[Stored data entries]
---*---

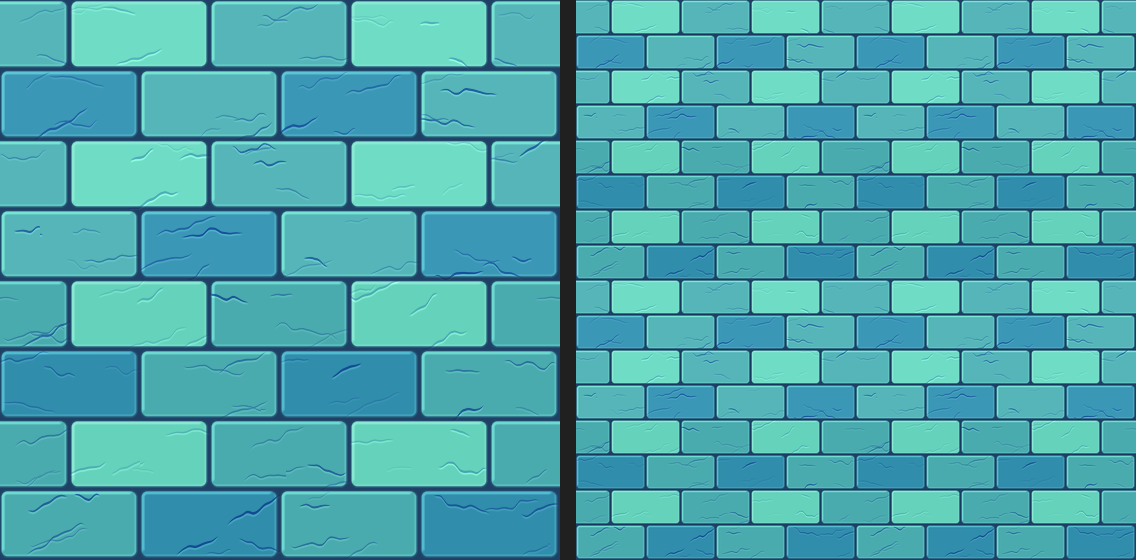
Left: one tile. Right: repeated 2 by 2.
Give the GLSL for this texture, as a WebGL 1 fragment shader.

```glsl
precision highp float;

// Running-bond wall of glazed bricks, 4 across and 8 down, in three sea tones.
// Each brick is a rounded box with a lit rim; embossed cracks are bent lines
// seeded by the wrapped brick index, so the wall tiles without a seam.

uniform vec2 u_resolution;

const vec2 GRID = vec2(4.0, 8.0);
const vec2 BRICK_CENTRE = vec2(0.985, 0.483);
const vec2 BRICK_HALF = vec2(0.963, 0.464);
const float CORNER = 0.085;
const int CRACKS = 4;

const vec3 MINT = vec3(0.415, 0.840, 0.750);
const vec3 TEAL = vec3(0.310, 0.688, 0.700);
const vec3 BLUE = vec3(0.208, 0.570, 0.690);
const vec3 MORTAR = vec3(0.120, 0.250, 0.395);
const vec3 SHADE = vec3(0.150, 0.370, 0.480);
const vec3 GLOSS = vec3(0.550, 0.920, 0.840);

float hash(vec3 p) {
  return fract(sin(dot(p, vec3(12.99, 78.23, 37.72))) * 4375.85);
}

float roundedBox(vec2 p, vec2 halfSize, float radius) {
  vec2 q = abs(p) - halfSize + radius;
  return length(max(q, 0.0)) + min(max(q.x, q.y), 0.0) - radius;
}

// Coverage of the region where d is negative
float fill(float d, float aa) {
  return clamp(0.5 - d / aa, 0.0, 1.0);
}

// Jagged bend along a crack, with a finer ripple
float bend(float t, vec3 seed) {
  float k = floor(t);
  float a = hash(seed + vec3(0.0, 0.0, k * 0.37));
  float b = hash(seed + vec3(0.0, 0.0, k * 0.37 + 0.37));
  return mix(a, b, smoothstep(0.1, 0.9, t - k)) - 0.5 + 0.06 * sin(t * 5.0);
}

// One crack: x is the dark groove, y is the lit lip beneath it
vec2 crack(vec2 p, vec3 seed, float aa) {
  float side = hash(seed + 1.3);
  float depth = 0.08 + 0.26 * hash(seed + 2.1);
  vec2 centre = vec2(0.1 + 1.75 * hash(seed + 3.7), side < 0.5 ? depth : 1.0 - depth);
  float slope = mix(-0.6, 0.3, hash(seed + 4.9));
  float reach = mix(0.14, 0.48, hash(seed + 5.3));
  float strength = mix(0.25, 1.0, hash(seed + 6.1));

  vec2 q = p - centre;
  float along = q.x / reach;
  float taper = max(1.0 - along * along, 0.0);
  float s = (q.y - slope * q.x - 0.11 * bend(q.x * 6.0 + 9.0, seed)) / sqrt(1.0 + slope * slope);
  float width = 0.005 + 0.011 * taper * strength;
  float soft = max(aa, 0.012);
  float groove = 1.0 - smoothstep(width - soft * 0.5, width + soft * 0.5, abs(s));
  float lip = 1.0 - smoothstep(0.0, 0.022, abs(s - width - 0.014));
  return vec2(groove, lip) * strength * smoothstep(0.0, 0.35, taper);
}

// Odd rows alternate blue and teal, stepping sideways; even rows mint and teal
vec3 faceColour(vec2 id) {
  float evenRow = 1.0 - mod(id.y, 2.0);
  float step2 = floor(id.y * 0.5) * (1.0 - evenRow);
  float accent = 1.0 - mod(id.x + step2, 2.0);
  vec3 tone = mix(TEAL, mix(BLUE, MINT, evenRow), accent);
  return tone + (id.y < 4.0 ? 0.022 : -0.018);
}

void main() {
  vec2 uv = gl_FragCoord.xy / u_resolution;
  vec2 p = vec2(uv.x, 1.0 - uv.y) * GRID;
  float aa = 1.2 * GRID.y / u_resolution.y;

  // Brick index and position inside its cell, 2 wide by 1 high
  float row = floor(p.y);
  p.x -= 0.5 * (1.0 - mod(row, 2.0));
  vec2 id = vec2(mod(floor(p.x), GRID.x), row);
  vec2 local = fract(p) * vec2(2.0, 1.0);

  // Distance to the brick and how far its edge faces the upper left
  vec2 box = local - BRICK_CENTRE;
  float d = roundedBox(box, BRICK_HALF, CORNER);
  float lit = clamp((d - roundedBox(box + 0.025, BRICK_HALF, CORNER)) / 0.025, -1.0, 1.0);
  float bright = max(lit, 0.0);
  float dim = max(-lit, 0.0);

  // Face with a wide bright rim above and left, a thin faint one opposite
  vec3 face = faceColour(id);
  vec3 gloss = min(face + vec3(0.15, 0.20, 0.15), GLOSS);
  float rim = 1.0 - smoothstep(0.032, 0.055, -d);
  float thinRim = 1.0 - smoothstep(0.018, 0.038, -d);
  vec3 brick = mix(face, gloss, max(0.9 * bright * rim, 0.4 * dim * thinRim));

  // Mortar with a soft lower shade
  float shade = (0.35 + 0.65 * dim) * (1.0 - smoothstep(0.008, 0.034, d));
  float inside = fill(d, aa);
  vec3 colour = mix(mix(MORTAR, SHADE, shade), brick, inside);

  // Cracks, fainter on the pale bricks and in the joints
  vec2 marks = vec2(0.0);
  for (int i = 0; i < CRACKS; i++) {
    marks = max(marks, crack(local, vec3(id, float(i) * 7.0), aa));
  }
  float pale = smoothstep(0.36, 0.40, face.r);
  marks *= mix(0.3, 1.0, inside);
  colour += vec3(0.13, 0.15, 0.12) * marks.y * mix(0.75, 1.0, pale);
  colour = mix(colour, colour * vec3(0.28, 0.44, 0.84), marks.x * mix(0.9, 0.42, pale));

  gl_FragColor = vec4(colour, 1.0);
}
```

---*---

**WHAT YOU HAVE TO DO:**
Would you reproduce the records exactly as they stand, but without the pictures?

**SOLUTION TO THIS TASK:**
Left: one tile. Right: repeated 2 by 2.
Give the GLSL for this texture, as a WebGL 1 fragment shader.

```glsl
precision highp float;

// Running-bond wall of glazed bricks, 4 across and 8 down, in three sea tones.
// Each brick is a rounded box with a lit rim; embossed cracks are bent lines
// seeded by the wrapped brick index, so the wall tiles without a seam.

uniform vec2 u_resolution;

const vec2 GRID = vec2(4.0, 8.0);
const vec2 BRICK_CENTRE = vec2(0.985, 0.483);
const vec2 BRICK_HALF = vec2(0.963, 0.464);
const float CORNER = 0.085;
const int CRACKS = 4;

const vec3 MINT = vec3(0.415, 0.840, 0.750);
const vec3 TEAL = vec3(0.310, 0.688, 0.700);
const vec3 BLUE = vec3(0.208, 0.570, 0.690);
const vec3 MORTAR = vec3(0.120, 0.250, 0.395);
const vec3 SHADE = vec3(0.150, 0.370, 0.480);
const vec3 GLOSS = vec3(0.550, 0.920, 0.840);

float hash(vec3 p) {
  return fract(sin(dot(p, vec3(12.99, 78.23, 37.72))) * 4375.85);
}

float roundedBox(vec2 p, vec2 halfSize, float radius) {
  vec2 q = abs(p) - halfSize + radius;
  return length(max(q, 0.0)) + min(max(q.x, q.y), 0.0) - radius;
}

// Coverage of the region where d is negative
float fill(float d, float aa) {
  return clamp(0.5 - d / aa, 0.0, 1.0);
}

// Jagged bend along a crack, with a finer ripple
float bend(float t, vec3 seed) {
  float k = floor(t);
  float a = hash(seed + vec3(0.0, 0.0, k * 0.37));
  float b = hash(seed + vec3(0.0, 0.0, k * 0.37 + 0.37));
  return mix(a, b, smoothstep(0.1, 0.9, t - k)) - 0.5 + 0.06 * sin(t * 5.0);
}

// One crack: x is the dark groove, y is the lit lip beneath it
vec2 crack(vec2 p, vec3 seed, float aa) {
  float side = hash(seed + 1.3);
  float depth = 0.08 + 0.26 * hash(seed + 2.1);
  vec2 centre = vec2(0.1 + 1.75 * hash(seed + 3.7), side < 0.5 ? depth : 1.0 - depth);
  float slope = mix(-0.6, 0.3, hash(seed + 4.9));
  float reach = mix(0.14, 0.48, hash(seed + 5.3));
  float strength = mix(0.25, 1.0, hash(seed + 6.1));

  vec2 q = p - centre;
  float along = q.x / reach;
  float taper = max(1.0 - along * along, 0.0);
  float s = (q.y - slope * q.x - 0.11 * bend(q.x * 6.0 + 9.0, seed)) / sqrt(1.0 + slope * slope);
  float width = 0.005 + 0.011 * taper * strength;
  float soft = max(aa, 0.012);
  float groove = 1.0 - smoothstep(width - soft * 0.5, width + soft * 0.5, abs(s));
  float lip = 1.0 - smoothstep(0.0, 0.022, abs(s - width - 0.014));
  return vec2(groove, lip) * strength * smoothstep(0.0, 0.35, taper);
}

// Odd rows alternate blue and teal, stepping sideways; even rows mint and teal
vec3 faceColour(vec2 id) {
  float evenRow = 1.0 - mod(id.y, 2.0);
  float step2 = floor(id.y * 0.5) * (1.0 - evenRow);
  float accent = 1.0 - mod(id.x + step2, 2.0);
  vec3 tone = mix(TEAL, mix(BLUE, MINT, evenRow), accent);
  return tone + (id.y < 4.0 ? 0.022 : -0.018);
}

void main() {
  vec2 uv = gl_FragCoord.xy / u_resolution;
  vec2 p = vec2(uv.x, 1.0 - uv.y) * GRID;
  float aa = 1.2 * GRID.y / u_resolution.y;

  // Brick index and position inside its cell, 2 wide by 1 high
  float row = floor(p.y);
  p.x -= 0.5 * (1.0 - mod(row, 2.0));
  vec2 id = vec2(mod(floor(p.x), GRID.x), row);
  vec2 local = fract(p) * vec2(2.0, 1.0);

  // Distance to the brick and how far its edge faces the upper left
  vec2 box = local - BRICK_CENTRE;
  float d = roundedBox(box, BRICK_HALF, CORNER);
  float lit = clamp((d - roundedBox(box + 0.025, BRICK_HALF, CORNER)) / 0.025, -1.0, 1.0);
  float bright = max(lit, 0.0);
  float dim = max(-lit, 0.0);

  // Face with a wide bright rim above and left, a thin faint one opposite
  vec3 face = faceColour(id);
  vec3 gloss = min(face + vec3(0.15, 0.20, 0.15), GLOSS);
  float rim = 1.0 - smoothstep(0.032, 0.055, -d);
  float thinRim = 1.0 - smoothstep(0.018, 0.038, -d);
  vec3 brick = mix(face, gloss, max(0.9 * bright * rim, 0.4 * dim * thinRim));

  // Mortar with a soft lower shade
  float shade = (0.35 + 0.65 * dim) * (1.0 - smoothstep(0.008, 0.034, d));
  float inside = fill(d, aa);
  vec3 colour = mix(mix(MORTAR, SHADE, shade), brick, inside);

  // Cracks, fainter on the pale bricks and in the joints
  vec2 marks = vec2(0.0);
  for (int i = 0; i < CRACKS; i++) {
    marks = max(marks, crack(local, vec3(id, float(i) * 7.0), aa));
  }
  float pale = smoothstep(0.36, 0.40, face.r);
  marks *= mix(0.3, 1.0, inside);
  colour += vec3(0.13, 0.15, 0.12) * marks.y * mix(0.75, 1.0, pale);
  colour = mix(colour, colour * vec3(0.28, 0.44, 0.84), marks.x * mix(0.9, 0.42, pale));

  gl_FragColor = vec4(colour, 1.0);
}
```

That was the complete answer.